| Wed Nov. 19, 2008 5:41 PM EST

PUTTING THE NOISE MACHINE IN ITS PLACE....Ezra Klein isn't sure that Barack Obama made the right choice by tapping Eric Holder as his nominee for attorney general:

It's hard for me to believe that Obama couldn't find anyone for the post who wasn't the workhorse behind Bill Clinton's pardon of fugitive financier Marc Rich. Holder, obviously, was just doing his job, but appearances matter in this town. Republicans will have no problem attacking the choice, and your average voter will be rather confused as to why Obama made it. Whatever Holder's merits — and I grant that they are many — it's a nomination that recalls the worst of the Clinton era, and it's not clear why that needed to be done.

Leaving Holder's broader merits (or lack thereof) to one side, I'd offer a different take on this: do we really want to hamstring ourselves by worrying too much about what kind of temper tantrum the Republican Party is likely to throw over Obama's nominees? I don't doubt they'll do their best to smear Holder, but the Rich pardon happened eight years ago and Holder's role in it was fairly modest. Obviously it's not a good idea to give Republicans too many free shots early in his term, but if Obama truly thinks Holder is the best man for the job, then I think he's done the right thing. Let the talk show clowns wail and the congressional leadership send out their streams of faux outraged press releases. This is a pretty good chance to show that this stuff just doesn't work anymore, and I'll bet Obama realizes it.

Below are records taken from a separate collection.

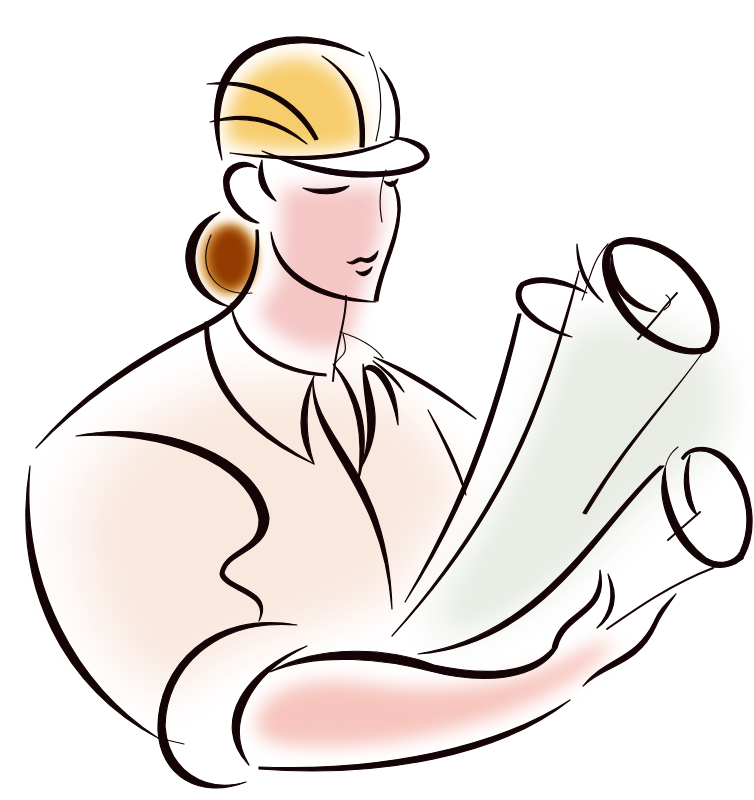
<!DOCTYPE html>
<html lang="en">
<head>
<meta charset="utf-8">
<title>Engineer with rolled plans</title>
<style>
:root{--paper:#fff;--ink:#140406;--helmet:#f7cc6c;--skin:#f4c6c4;--arm:#f7c5be;--shirt:#f9e8de;--shirt-edge:#fdf5f3;--plans:#e8ece4;--hair:#933a02;--hair-edge:#d99a3c}
html,body{margin:0;background:var(--paper);overflow:hidden}
svg{display:block;width:754px;height:800px}
.brush path{fill:var(--ink);stroke:var(--ink);stroke-width:1.2;stroke-linejoin:round}
.pen path{fill:none;stroke:var(--ink);stroke-width:2;stroke-linecap:round;stroke-linejoin:round}
.pen .fine{stroke-width:1.2}
.pen .bold{stroke-width:3.6}
</style>
</head>
<body>
<svg viewBox="0 0 754 800" role="img" aria-label="Woman in a hard hat holding rolled plans">
<defs>
<filter id="soft" x="-30%" y="-30%" width="160%" height="160%"><feGaussianBlur stdDeviation="9"/></filter>
<filter id="softer" x="-30%" y="-30%" width="160%" height="160%"><feGaussianBlur stdDeviation="19"/></filter>
<filter id="tight" x="-30%" y="-30%" width="160%" height="160%"><feGaussianBlur stdDeviation="5"/></filter>
<clipPath id="helmet-shape"><path d="M222 158C212 120 212 88 232 64C258 36 324 30 364 56C392 76 402 105 398 138C360 152 300 160 222 158Z"/></clipPath>
<clipPath id="face-shape"><path d="M240 150L400 168L400 215C396 250 382 270 376 301L372 380H220V220Z"/></clipPath>
</defs>

<g id="colour-washes">
<path fill="var(--shirt-edge)" filter="url(#softer)" d="M215 368C130 400 55 450 48 530C55 610 90 690 170 708C240 640 330 640 400 605L462 500C440 430 400 385 355 365Z"/>
<path fill="var(--shirt)" filter="url(#softer)" d="M225 395C150 420 95 470 92 535C100 610 130 665 180 680C220 625 310 630 385 585L452 490C430 440 400 410 350 392Z"/>
<path fill="var(--plans)" filter="url(#softer)" d="M572 322L650 322L712 352C738 400 728 450 690 465C630 500 570 610 440 638C425 625 440 590 470 550C520 480 545 400 572 322Z"/>
<path fill="var(--plans)" filter="url(#soft)" d="M582 345L690 362C650 420 620 450 590 515C560 560 500 615 452 622C500 540 550 450 582 345Z"/>
<g clip-path="url(#helmet-shape)"><path fill="var(--helmet)" filter="url(#soft)" d="M228 142C222 100 245 62 292 58C335 58 362 90 363 142C320 154 265 152 228 142Z"/></g>
<g clip-path="url(#face-shape)">
<path fill="var(--skin)" filter="url(#soft)" d="M282 188L382 186L381 232L362 292L350 340C330 358 285 348 262 318C252 304 285 290 280 262Z"/>
</g>
<ellipse cx="229" cy="259" rx="29" ry="36" fill="var(--hair-edge)" filter="url(#tight)"/>
<ellipse cx="230" cy="258" rx="21" ry="30" fill="var(--hair)" filter="url(#tight)"/>
<path fill="var(--arm)" filter="url(#soft)" d="M258 716C268 684 320 676 372 684C440 694 510 686 556 664C582 650 602 640 614 642C600 662 575 680 540 698C470 732 370 752 290 745C262 742 252 732 258 716Z"/>
</g>

<g id="helmet">
<g class="brush">
<path d="M222 160C206 110 216 68 250 48C286 30 330 35 364 56C328 41 290 37 256 53C224 72 213 108 222 160Z"/>
<path d="M322 56C356 76 367 106 364 147L360 147C362 106 353 78 322 56Z"/>
<path d="M207 84C255 76 298 98 318 139L315 140C293 102 256 82 207 84Z"/>
<path d="M210 122C250 108 284 122 307 144C280 125 252 114 210 122Z"/>
<path d="M380 68C400 88 402 112 398 139L395 138C398 112 396 92 380 68Z"/>
<path d="M230 153C295 160 350 158 399 138C350 164 290 163 230 153Z"/>
<path d="M390 137C415 137 430 146 429 158C424 172 398 176 368 177C325 178 290 165 262 151C300 165 335 172 372 172C402 172 424 164 425 157C424 148 410 141 390 137Z"/>
</g>
<g class="pen"><path class="fine" d="M369 52C382 78 384 110 376 141"/></g>
</g>

<g id="head">
<g class="brush">
<path d="M257 168C246 158 228 162 224 177C221 200 240 222 259 223C244 215 228 198 229 181C232 168 244 164 257 168Z"/>
<path d="M262 160C254 180 262 193 276 201C267 189 262 178 262 160Z"/>
<path d="M271 232C273 276 315 302 376 302C322 296 280 276 271 232Z"/>
<path d="M374 301C378 270 396 242 398 210C398 198 396 190 392 181C399 190 401 200 400 213C398 246 381 272 378 301Z"/>
<path d="M303 188C320 191 334 189 349 186C338 196 318 196 303 188Z"/>
<path d="M384 181C389 184 393 183 398 179C395 189 388 188 384 181Z"/>
<path d="M347 262C354 264 356 256 362 258C369 261 374 256 378 251C376 262 369 264 362 261C357 260 355 267 347 262Z"/>
<path d="M356 271C362 274 367 272 372 267C369 277 361 278 356 271Z"/>
<path d="M220 212C172 228 174 296 230 307C186 290 184 238 220 212Z"/>
</g>
<g class="pen">
<path class="fine" d="M386 170C379 188 379 206 382 222"/>
<path class="fine" d="M211 235C196 268 214 296 252 293"/>
</g>
</g>

<g id="shirt">
<g class="brush">
<path d="M256 230C258 272 245 302 205 323C140 354 80 395 36 448C82 400 142 360 208 327C250 305 262 274 258 230Z"/>
<path d="M231 303C238 346 283 371 326 374L326 376C280 374 234 350 231 303Z"/>
<path d="M205 322C202 380 240 432 314 464C248 428 210 382 208 322Z"/>
<path d="M314 376C296 410 298 440 314 464C305 436 304 408 314 376Z"/>
<path d="M313 380C315 440 388 468 392 609C382 480 309 448 313 380Z"/>
<path d="M333 364C364 396 371 438 358 482C364 438 358 400 333 364Z"/>
<path d="M363 364C372 396 386 424 361 468C376 424 362 402 363 364Z"/>
<path d="M364 370C370 356 398 374 398 425C390 384 374 366 364 370Z"/>
<path d="M374 357C412 370 446 393 476 419C443 396 410 376 374 357Z"/>
<path d="M373 361C388 370 398 380 404 392C394 380 384 370 373 361Z"/>
<path d="M428 410C447 442 461 470 466 495C456 468 444 442 428 410Z"/>
<path d="M30 466C10 588 66 690 158 738C78 686 20 586 30 466Z"/>
<path d="M76 436C160 418 260 456 269 518C268 552 228 552 224 573C228 588 276 590 259 621C270 592 224 592 220 574C224 548 260 552 259 519C250 462 160 430 76 436Z"/>
<path d="M297 625C214 618 166 670 165 726C168 770 204 794 246 782C200 800 160 776 158 730C157 666 212 610 297 625Z"/>
</g>
<g class="pen">
<path d="M346 296C347 320 335 345 333 381"/>
<path class="fine" d="M340 332C360 338 374 346 383 358M158 738L184 744"/>
<path class="fine" d="M343 334C350 360 340 352 334 366"/>
</g>
</g>

<g id="plans">
<g class="brush">
<path d="M572 337C530 328 505 300 521 283C540 272 568 280 587 293C560 282 540 279 524 286C512 302 538 324 572 337Z"/>
<path d="M518 314C490 430 455 515 405 602C459 520 496 430 521 314Z"/>
<path d="M579 271C542 400 510 500 392 636C500 520 546 412 579 271Z"/>
<path d="M577 244C576 268 586 290 603 302C590 288 580 270 577 244Z"/>
<path fill-rule="evenodd" d="M610 244C626 230 668 240 692 268C720 300 727 336 709 351C690 360 648 348 623 316C603 290 596 258 610 244ZM614 247C604 262 612 288 630 312C652 340 688 354 705 347C719 334 710 302 687 274C666 248 630 238 614 247Z"/>
<path d="M612 254C605 288 630 311 657 312C634 304 614 288 612 254Z"/>
<path d="M703 352C668 402 626 440 583 513L586 514C628 442 668 402 703 352Z"/>
<path d="M660 466C598 522 540 636 418 654C548 644 600 524 664 466Z"/>
<path fill-rule="evenodd" d="M682 458C693 442 718 444 735 466C753 492 758 530 744 556C736 568 716 571 702 562C674 544 654 500 665 468C666 506 682 540 706 558C720 566 734 562 740 552C752 526 748 494 731 472C716 448 696 446 682 458Z"/>
<path d="M690 455C680 476 684 506 697 515C690 500 686 478 690 455Z"/>
</g>
<g class="pen">
<path d="M638 339L660 313C664 307 668 303 677 293"/>
<path class="fine" d="M666 295C673 300 671 306 664 310M608 244C592 260 590 280 582 300M678 447C666 456 663 470 666 484"/>
<path d="M668 540L700 512"/>
<path d="M713 568C672 584 640 606 607 629"/>
<path class="bold" d="M683 458C694 442 718 448 732 468M714 566C728 566 736 562 742 558"/>
</g>
</g>

<g id="arm">
<g class="brush">
<path d="M307 646C248 668 208 722 249 765C224 724 250 674 307 646Z"/>
<path d="M270 672C318 643 390 648 434 665C484 676 530 674 552 649C560 608 600 618 600 570C610 616 566 612 557 648C536 682 480 684 430 671C388 660 320 651 270 672Z"/>
<path d="M608 574C620 596 614 616 597 628C611 612 614 596 608 574Z"/>
<path d="M259 767C380 772 496 748 570 700C500 756 380 778 259 769Z"/>
<path d="M583 686C604 658 636 660 654 622C660 608 668 602 676 594C666 608 660 616 656 626C638 666 606 664 583 686Z"/>
</g>
</g>
</svg>
</body>
</html>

Team of Rivals?

| Wed Nov. 19, 2008 2:58 PM EST

TEAM OF RIVALS?....Is Barack Obama really assembling a "team of rivals," as Abraham Lincoln did in Doris Kearns Goodwin's account of Lincoln's presidency? Goodwin's book was a little too hagiographic for my taste (even Lincoln's obvious mistakes routinely get spun into accidental acts of genius), but there's no question that Lincoln really did surround himself with a contentious bunch of personalities. Obama, conversely, doesn't really seem to be doing that. Hillary Clinton and the other SecState candidates are the only real "rivals" he's considering for his cabinet, and one cabinet spot hardly counts as a team, does it?

Still, Dan Drezner thinks the Goodwin analogy is serving Obama well:

That said, it's pretty smart for Obama and his staff to spread this meme around. First, it flatters all of his cabinet officers to think that they're like Seward, Salmon Chase et al. Second, by invoking the metaphor, Obama gets to frame his administration as evoking both the great challenges of the Civil War period and the greatness of Lincoln.

So maybe Obama isn't assembling a team of rivals after all, but he's still a pretty smart cookie for faking us into thinking he is. Nice move from the former gym rat.